What is your writing process like? I try to keep an open mind and heart for when it is time to write. I have written while watching TV, I have written while listening to Broadway show tunes on my headphones. When the time is right it is right, so I try to pay attention. It’s beyond my own decision, perhaps; I haven’t yet tried deciding to sit at the desk and write a piece of fiction. The fiction seems to make its own decisions.

What do you think a good short story collection should deliver? For my own collection I thought that the stories needed to link. Ojibwe traditional storytelling links people and spirits, time and place, events and consequences. This creates what I have heard called a “big picture” view of the world past, present and to come. My own collection is small contribution to the story of Ojibwe survival.
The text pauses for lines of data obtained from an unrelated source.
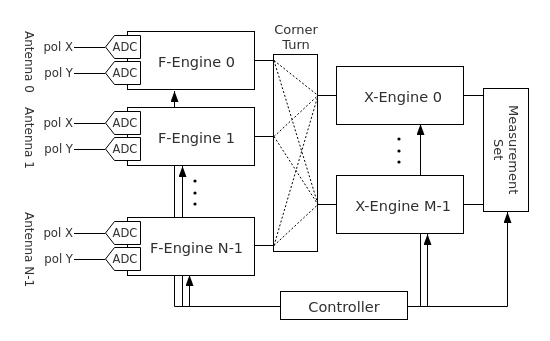
<!DOCTYPE html>
<html lang="en">
<head>
<meta charset="utf-8">
<title>Correlator block diagram</title>
<style>
:root { --paper: #fff; --line: #000; --text: #303030; }
* { box-sizing: border-box; }
html, body { margin: 0; overflow: hidden; background: var(--paper); }
.diagram {
  position: relative; width: 550px; height: 341px; overflow: hidden;
  background: var(--paper); color: var(--text);
  font: 12px/14px "DejaVu Sans", sans-serif; white-space: nowrap;
}
.wires, .routes { position: absolute; left: 0; top: 0; }
.wires { fill: none; stroke: var(--line); }
.routes { fill: none; stroke: var(--line); stroke-dasharray: 2 2; }
.dots { fill: var(--line); stroke: none; }
.node {
  position: absolute; display: flex; align-items: center; justify-content: center;
  background: var(--paper); border: 1px solid var(--line); font-size: 14.5px; text-align: center;
}
.station { position: absolute; left: 0; width: 256px; height: 59px; }
.station .node { left: 127px; top: 0; width: 128px; height: 59px; padding: 3px 0 0 11px; }
.antenna {
  position: absolute; left: 22px; top: 0; height: 62px; width: 14px;
  writing-mode: vertical-rl; text-align: center;
}
.inputs { position: absolute; left: 30px; top: 4px; display: grid; gap: 2px; }
.input { display: grid; grid-template-columns: 43px 32px 36px; height: 24px; align-items: center; }
.pol { text-align: right; font-size: 11.7px; }
.input svg { display: block; stroke: var(--line); fill: var(--paper); }
.adc { position: relative; width: 36px; height: 24px; }
.adc span { position: absolute; left: 7px; top: 5px; width: 26px; text-align: center; font-size: 11.5px; }
.corner-label { position: absolute; left: 266px; top: 22px; width: 60px; text-align: center; font-size: 13px; line-height: 15px; }
.corner { left: 273px; top: 54px; width: 45px; height: 198px; }
.x-engine { left: 336px; width: 128px; height: 59px; padding-top: 3px; }
.measurement { left: 483px; top: 88px; width: 46px; height: 124px; }
.measurement span { writing-mode: vertical-rl; font-size: 13px; line-height: 15px; margin-left: -1px; }
.controller { left: 280px; top: 291px; width: 128px; height: 29px; padding-top: 2px; }
</style>
</head>
<body>
<main class="diagram">
  <svg class="wires" width="550" height="341" viewBox="0 0 550 341" aria-hidden="true">
    <defs>
      <marker id="arrow" markerUnits="userSpaceOnUse" markerWidth="12" markerHeight="10" refX="11" refY="4" orient="auto">
        <path d="M0 0L11 4L0 8Z" fill="#000" stroke="none"/>
      </marker>
      <path id="adc-shape" d="M0.5 12L9.5 0.5H35.5V23.5H9.5Z"/>
    </defs>
    <g class="control-bus">
      <path d="M280 306.5H174.5V91" marker-end="url(#arrow)"/>
      <path d="M182.5 306V166" marker-end="url(#arrow)"/>
      <path d="M189.5 306V275" marker-end="url(#arrow)"/>
      <path d="M408 306.5H507.5V212" marker-end="url(#arrow)"/>
      <path d="M420.5 306V124" marker-end="url(#arrow)"/>
      <path d="M427.5 306V234" marker-end="url(#arrow)"/>
    </g>
    <path class="data-links" d="M255 60.5H274M255 136.5H274M255 245.5H274M318 95.5H336M318 204.5H336M464 95.5H484M464 204.5H484"/>
    <g class="dots">
      <circle cx="195" cy="181" r="1.6"/><circle cx="195" cy="193" r="1.6"/><circle cx="195" cy="204" r="1.6"/>
      <circle cx="399" cy="139" r="1.6"/><circle cx="399" cy="151" r="1.6"/><circle cx="399" cy="162" r="1.6"/>
    </g>
  </svg>

  <section class="station" style="top:31px">
    <div class="antenna">Antenna 0</div>
    <div class="node">F-Engine 0</div>
    <div class="inputs">
      <div class="input"><span class="pol">pol X</span><svg width="32" height="1"><path d="M1 0.5H32"/></svg><div class="adc"><svg width="36" height="24"><use href="#adc-shape"/></svg><span>ADC</span></div></div>
      <div class="input"><span class="pol">pol Y</span><svg width="32" height="1"><path d="M1 0.5H32"/></svg><div class="adc"><svg width="36" height="24"><use href="#adc-shape"/></svg><span>ADC</span></div></div>
    </div>
  </section>

  <section class="station" style="top:107px">
    <div class="antenna">Antenna 1</div>
    <div class="node">F-Engine 1</div>
    <div class="inputs">
      <div class="input"><span class="pol">pol X</span><svg width="32" height="1"><path d="M1 0.5H32"/></svg><div class="adc"><svg width="36" height="24"><use href="#adc-shape"/></svg><span>ADC</span></div></div>
      <div class="input"><span class="pol">pol Y</span><svg width="32" height="1"><path d="M1 0.5H32"/></svg><div class="adc"><svg width="36" height="24"><use href="#adc-shape"/></svg><span>ADC</span></div></div>
    </div>
  </section>

  <section class="station" style="top:217px">
    <div class="antenna" style="top:-5px;height:75px">Antenna N-1</div>
    <div class="node">F-Engine N-1</div>
    <div class="inputs">
      <div class="input"><span class="pol">pol X</span><svg width="32" height="1"><path d="M1 0.5H32"/></svg><div class="adc"><svg width="36" height="24"><use href="#adc-shape"/></svg><span>ADC</span></div></div>
      <div class="input"><span class="pol">pol Y</span><svg width="32" height="1"><path d="M1 0.5H32"/></svg><div class="adc"><svg width="36" height="24"><use href="#adc-shape"/></svg><span>ADC</span></div></div>
    </div>
  </section>

  <div class="corner-label">Corner<br>Turn</div>
  <div class="node corner"></div>
  <svg class="routes" width="550" height="341" viewBox="0 0 550 341" aria-hidden="true">
    <path d="M274 60.5L318 95.5M274 60.5L318 204.5"/>
    <path d="M274 136.5L318 95.5M274 136.5L318 204.5"/>
    <path d="M274 245.5L318 95.5M274 245.5L318 204.5"/>
  </svg>

  <div class="node x-engine" style="top:66px;padding-left:6px">X-Engine 0</div>
  <div class="node x-engine" style="top:175px;padding-left:6px">X-Engine M-1</div>
  <div class="node measurement"><span>Measurement<br>Set</span></div>
  <div class="node controller">Controller</div>
</main>
</body>
</html>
What book made you want to become a writer? Pocahontas, by the D’aulaires. My first grade teacher read us the story and showed us the pictures. I then checked the book out of the school library many times. I saw the book through the eyes of an American Indian child and felt the sense of storytelling as a means of educating in that indirect way of the Ojibwe. I could talk here about the questions of historical accuracy and biased presentation in that book, but what I chose to look at was the story of a girl and her father, of courage and even happiness in the face of awesome and tragic historical events. I think that the characters in “The Dance Boots” exhibit those same traits as well as their grounding in family and community strengths.

What kind of research do you do? My dissertation was on the effects of boarding school education on American Indian (mostly Ojibwe) individuals and families. I have continued that research and focus much of my work today on families, on Ojibwe traditional teaching and learning, and on Ojibwe epistemology in literature.

What, if any, non-literary forms of expression do you practice?
I sew aprons from old patterns. It’s a way of understanding other people; most aprons I make have a person in mind, whether it ends up going to her or not. The women I know are models, unaware and unintentional, who sometimes receive an apron as a gift.

Who is your favorite living author, and why?There are many: The Erdrich sisters, Amy Tan, and Diane Wilson all write about the strength of ordinary people living ordinary lives in extraordinary times (perhaps all times are extraordinary for some people). And I have read Ishiguro’s Never Let Me Go several times, probably because of the same. Strength does not always equate with survival.